WORK TO BE COMPLETED =>
Go line by line through the records below. Copy whichever lines contain the string "font".

MATERIAL PROVIDED Block Start

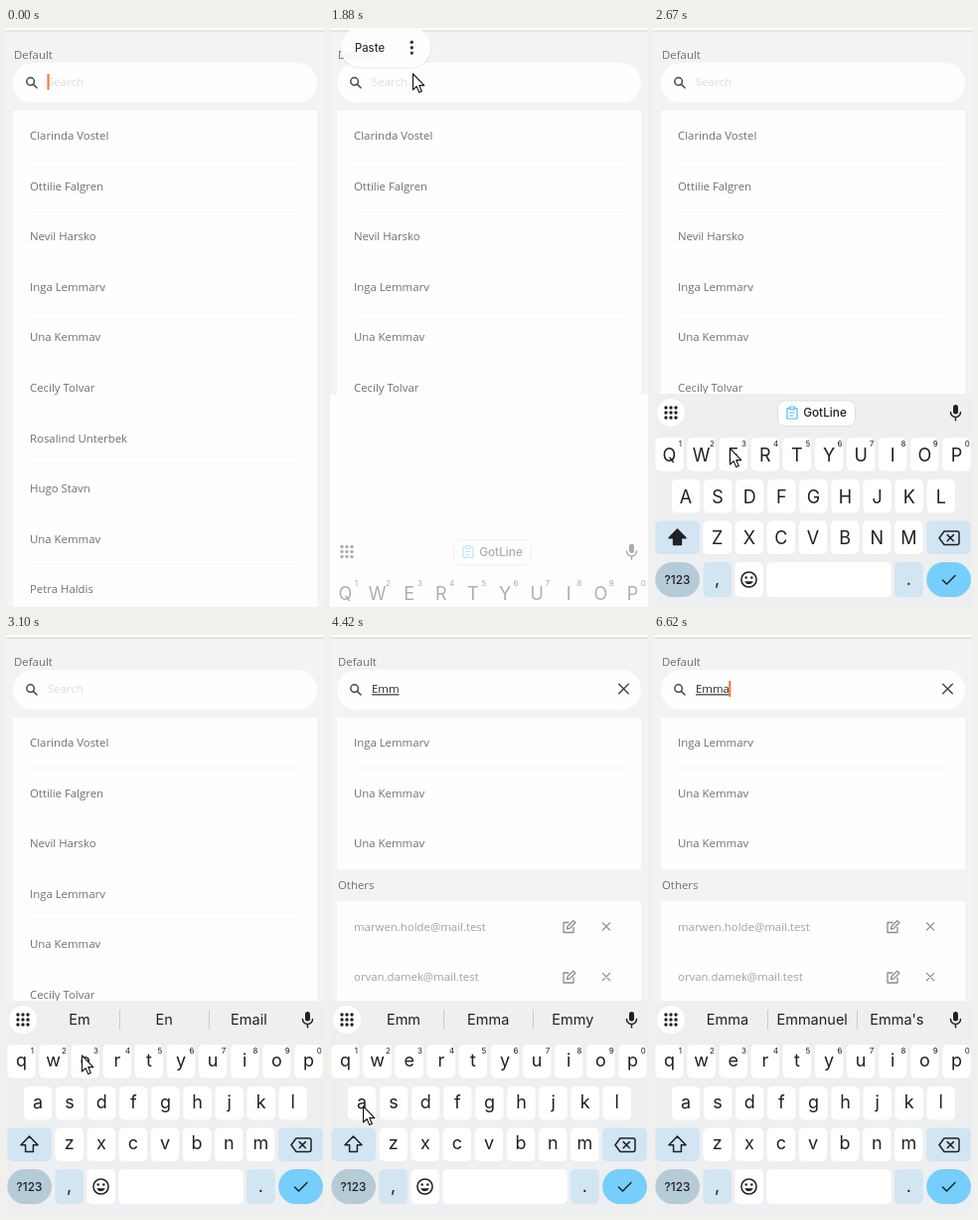
An HTML page for the animation above (6680 ms loop, 320 by 581 pixels).

```html
<!DOCTYPE html>
<html lang="en">
<head>
<meta charset="utf-8">
<title>Search field</title>
<style>
  html, body { margin: 0; width: 100%; height: 100%; overflow: hidden; background: #f3f3f3; }
  svg { display: block; width: 320px; height: 581px; }
  .app { font: 400 11.4px "Open Sans", sans-serif; fill: #707070; }
  .app .soft { fill: #a2a2a2; }
  .app .hint { fill: #dedede; }
  .app .typed { fill: #2a2a2a; text-decoration: underline; }
  .keys { font: 400 18px Inter, sans-serif; fill: #202124; text-anchor: middle; }
  .keys .num { font-size: 8px; }
  .keys .word { font-size: 14.5px; }
  .keys .small { font-size: 11.8px; font-weight: 500; }
  .line { fill: none; stroke: #202124; stroke-width: 1.5; stroke-linecap: round; stroke-linejoin: round; }
  .dark { stroke: #484848; }
  .gray { stroke: #8c8c8c; stroke-width: 1.3; }
</style>
</head>
<body>
<svg id="stage" viewBox="0 0 320 581" xmlns="http://www.w3.org/2000/svg"></svg>
<script>
const LOOP = 6680;
const ROW = 50.55;
const stage = document.getElementById('stage');

const rect = (x, y, w, h, r, fill, extra = '') =>
  `<rect x="${x}" y="${y}" width="${w}" height="${h}" rx="${r}" fill="${fill}" ${extra}/>`;
const text = (x, y, str, cls = '') => `<text x="${x}" y="${y}" class="${cls}">${str}</text>`;
const path = (d, cls = 'line', extra = '') => `<path d="${d}" class="${cls}" ${extra}/>`;
const dot = (x, y, r, fill = '#202124') => `<circle cx="${x}" cy="${y}" r="${r}" fill="${fill}"/>`;
// Group shown only in the given time spans (start, end, start, end, ...)
const during = (spans, body) => `<g data-at="${spans}">${body}</g>`;

/* ---------- app ---------- */
const people = ['Clarinda Vostel', 'Ottilie Falgren', 'Nevil Harsko', 'Inga Lemmarv', 'Una Kemmav',
  'Cecily Tolvar', 'Rosalind Unterbek', 'Hugo Stavn', 'Una Kemmav', 'Petra Haldis'];
const matches = people.filter(name => name.toLowerCase().includes('emma'));
const others = ['marwen.holde@mail.test', 'orvan.damek@mail.test'];

const rows = (list, top, cls = '') => list.map((str, i) => {
  const y = top + ROW * i;
  const rule = i ? rect(24, y - 0.5, 273, 1, 0, '#faf9f8') : '';
  return rule + text(24, y + 29.2, str, cls);
}).join('');

const cross = (x, y, r, cls) =>
  path(`M${x - r} ${y - r}l${2 * r} ${2 * r}m0 ${-2 * r}l${-2 * r} ${2 * r}`, cls);

const rowTools = y =>
  path(`M240 ${y - 4}h-5v10h10v-5M238.5 ${y + 2.5}l.6 -2.8l5.6 -5.6l2.2 2.2l-5.6 5.6z`, 'line gray') +
  cross(278, y, 3.6, 'line gray');

const app = `<g class="app">
  ${rect(0, 0, 320, 581, 0, '#f3f3f3')}
  ${rect(0, 0, 320, 2, 0, '#fcfcfc')}${rect(0, 2, 320, 2, 0, '#e4e4e4')}
  ${text(8, 31, 'Default')}
  ${rect(7, 35, 306, 40, 20, '#fefefe')}
  <circle cx="24.6" cy="53.6" r="3.8" class="line dark"/>${path('M27.6 56.6l3.4 3.4', 'line dark')}
  ${during('0 3760', text(42, 58.3, 'Search', 'hint') +
    rect(7, 83, 306, 500, 0, '#fefefe') + rows(people, 83))}
  ${during('3760 6680', cross(295.5, 54, 4.8, 'line dark') +
    rect(7, 83, 306, 152, 0, '#fefefe') + rows(matches, 83) +
    text(8, 255, 'Others') + rect(7, 267, 306, 300, 0, '#fefefe') + rows(others, 267.5, 'soft') +
    rowTools(292.5) + rowTools(343))}
  ${during('3760 3980', text(42, 58.3, 'Em', 'typed'))}
  ${during('3980 4830', text(42, 58.3, 'Emm', 'typed'))}
  ${during('4830 6680', text(42, 58.3, 'Emma', 'typed'))}
  <rect id="caret" y="46" width="2" height="16" fill="#f0782c"/>
  ${during('960 1780', path('M42.5 62l6.2 6a8.8 8.8 0 1 1 -12.4 0z', '', 'fill="#f0782c"'))}
</g>`;

/* ---------- paste bubble ---------- */
const paste = `<g id="paste">
  ${rect(10, 0.5, 92, 40, 20, '#000', 'opacity=".09"')}
  ${rect(10.5, -0.5, 91, 40, 20, '#fff')}
  <text x="25" y="24" font-family="Inter, sans-serif" font-size="11.3" font-weight="500" fill="#1b1b1b">Paste</text>
  ${[14.3, 19.7, 25.1].map(y => dot(82.3, y, 1.7)).join('')}
</g>`;

/* ---------- keyboard ---------- */
const layout = [['qwertyuiop', 15.5, 411], ['asdfghjkl', 32, 453], ['zxcvbnm', 63.7, 494.5]];
const keyList = layout.flatMap(([chars, x, y]) => [...chars].map((ch, i) => ({ ch, x: x + 32.1 * i, y })));
const BLUE = '#d1e5f2';

const caps = keyList.map(k => rect(k.x - 14.2, k.y, 28.4, 33.5, 5, '#fff')).join('');
const digits = [...'1234567890'].map((d, i) => text(26.4 + 32.1 * i, 420, d, 'num')).join('');
const letters = upper => keyList.map(({ ch, x, y }) =>
  upper ? text(x, y + 23.5, ch.toUpperCase()) : text(x, y + 21.5, ch)).join('');
const shiftIcon = fill =>
  path('M23.5 503l8.5 8.8h-4.6v6.7h-7.8v-6.7h-4.6z', 'line', `style="fill:${fill}"`);

const bubble = (spans, ch, label = ch) => {
  const k = keyList.find(key => key.ch === ch);
  return during(spans, rect(k.x - 24, k.y - 50, 48, 48, 9, '#fff') +
    `<text x="${k.x}" y="${k.y - 18}" font-size="24">${label}</text>`);
};

const words = (spans, ...list) => during(spans,
  list.map((w, i) => text(74 + 85.2 * i, 391.3, w, 'word')).join('') +
  rect(114, 376, 1, 20, 0, '#c9cccf') + rect(204, 376, 1, 20, 0, '#c9cccf'));

const chip = rect(124.5, 374, 78, 25.5, 7, '#fff', 'stroke="#dcdfe2"') +
  path('M136.5 381.5h-2.5v10.5h10v-10.5h-2.5M136.8 380h4.4v2.8h-4.4zM136.5 386h5M136.5 389h3.5', 'line',
    'style="stroke:#53b9ec;stroke-width:1.2"') +
  text(172, 390.4, 'GotLine', 'small');

const gridDots = [-5, 0, 5].flatMap(dx => [-5, 0, 5].map(dy => dot(17 + dx, 386 + dy, 1.7))).join('');

const mic = rect(301, 378, 5, 9.5, 2.5, '#202124') +
  path('M298.5 385.5a5 5 0 0 0 10 0M303.5 390.8v3');

const bottomRow = rect(1.3, 536, 44.7, 35, 17.5, '#b5cbd8') + text(23.5, 558, '?123', 'small') +
  rect(49.5, 536, 28.4, 35, 5, BLUE) + text(63.7, 559, ',') +
  rect(81.5, 536, 28.4, 35, 5, '#fff') +
  '<circle cx="95.5" cy="553.5" r="7.6" class="line"/>' + dot(92.7, 551.5, 1.2) + dot(98.3, 551.5, 1.2) +
  path('M91.3 555.2a4.4 4 0 0 0 8.4 0z', '') +
  rect(113.2, 536, 125.6, 35, 5, '#fff') +
  rect(242, 536, 28.6, 35, 5, BLUE) + text(256.3, 559, '.') +
  rect(274.2, 536, 44.8, 35, 17.5, '#75cefb') + path('M290.5 554l4 4l8.5 -8.5');

const eraser = path('M292 505h13q2 0 2 2v9.5q0 2 -2 2h-13l-5 -6.75z') +
  path('M295.2 508.6l6.2 6.2m0 -6.2l-6.2 6.2');

const keyboard = during('1790 6680', rect(0, 368, 320, 213, 0, '#fefefe')) +
  `<g id="keyboard" class="keys">
  <g id="panel">
    ${rect(0, 367, 320, 214, 0, '#eeeff1')}${dot(17, 386, 14, '#fff')}${caps}
    ${rect(1.3, 494.5, 44.7, 33.5, 5, BLUE)}${rect(274.2, 494.5, 44.8, 33.5, 5, BLUE)}
  </g>
  ${gridDots}${mic}
  ${during('0 2960', chip)}
  ${words('2960 3980', 'Em', 'En', 'Email')}
  ${words('3980 4650', 'Emm', 'Emma', 'Emmy')}
  ${words('4650 6680', 'Emma', 'Emmanuel', 'Emma\'s')}
  ${digits}${eraser}
  ${during('0 2960', letters(true) + shiftIcon('#202124'))}
  ${during('2960 6680', letters(false) + shiftIcon('none'))}
  ${bottomRow}
  ${bubble('2860 2960', 'e', 'E')}
  ${bubble('3570 3650 3820 3900', 'm')}
  ${bubble('4550 4650', 'a')}
</g>`;

const pointer = during('190 6140', `<path id="pointer" fill="#fff" stroke="#111" stroke-width="1.1"
  stroke-linejoin="round" d="M.5 .8v16.2l3.7 -3.4l2.5 6l2.6 -1.1l-2.5 -5.9h5z"/>`);

stage.innerHTML = app + paste + keyboard + pointer;

/* ---------- motion ---------- */
const byId = id => document.getElementById(id);
const clamp = v => Math.min(1, Math.max(0, v));
const part = (t, a, b) => clamp((t - a) / (b - a));
const smooth = p => p * p * (3 - 2 * p);

// Pointer moves: start, end, x, y
const home = { x: 0, y: 278 };
const moves = [[190, 500, 85, 46], [500, 560, 83, 45], [2450, 2670, 76, 421], [3100, 3480, 247, 510],
  [3940, 4400, 33, 472], [5450, 5451, 32, 472], [5770, 6140, 8, 520]];

// Caret spans: start, end, x
const blinks = [[0, 500, 41.5], [1030, 1550, 41.5], [2060, 2570, 41.5], [3760, 3980, 60], [3980, 4090, 69],
  [4600, 4830, 69], [4830, 5110, 75.3], [5630, 6130, 75.3], [6620, LOOP, 75.3]];

const timed = [...stage.querySelectorAll('[data-at]')].map(el => ({ el, at: el.dataset.at.split(' ').map(Number) }));

function pointerAt(t) {
  let { x, y } = home;
  for (const [a, b, toX, toY] of moves) {
    const p = smooth(part(t, a, b));
    x += (toX - x) * p;
    y += (toY - y) * p;
  }
  return `translate(${x} ${y})`;
}

function render(t) {
  for (const { el, at } of timed) {
    const on = at.some((from, i) => i % 2 === 0 && t >= from && t < at[i + 1]);
    el.style.display = on ? '' : 'none';
  }
  byId('pointer').setAttribute('transform', pointerAt(t));

  const blink = blinks.find(([a, b]) => t >= a && t < b);
  byId('caret').style.display = blink ? '' : 'none';
  if (blink) byId('caret').setAttribute('x', blink[2]);

  byId('paste').style.opacity = part(t, 930, 1040) * (1 - part(t, 1870, 1975));

  const drop = 213 * (1 - part(t, 1844, 2038)) ** 2;
  byId('keyboard').setAttribute('transform', `translate(0 ${drop})`);
  byId('keyboard').style.opacity = part(t, 1845, 1945);
  byId('panel').style.opacity = part(t, 1880, 1980);
}

const start = performance.now();
function tick(now) {
  render(Math.max(0, now - start) % LOOP);
  requestAnimationFrame(tick);
}
render(0);
requestAnimationFrame(tick);
</script>
</body>
</html>
```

MATERIAL PROVIDED Block End

SOLUTION TO THIS EXERCISE =>
  .app { font: 400 11.4px "Open Sans", sans-serif; fill: #707070; }
  .keys { font: 400 18px Inter, sans-serif; fill: #202124; text-anchor: middle; }
  .keys .num { font-size: 8px; }
  .keys .word { font-size: 14.5px; }
  .keys .small { font-size: 11.8px; font-weight: 500; }
  <text x="25" y="24" font-family="Inter, sans-serif" font-size="11.3" font-weight="500" fill="#1b1b1b">Paste</text>
    `<text x="${k.x}" y="${k.y - 18}" font-size="24">${label}</text>`);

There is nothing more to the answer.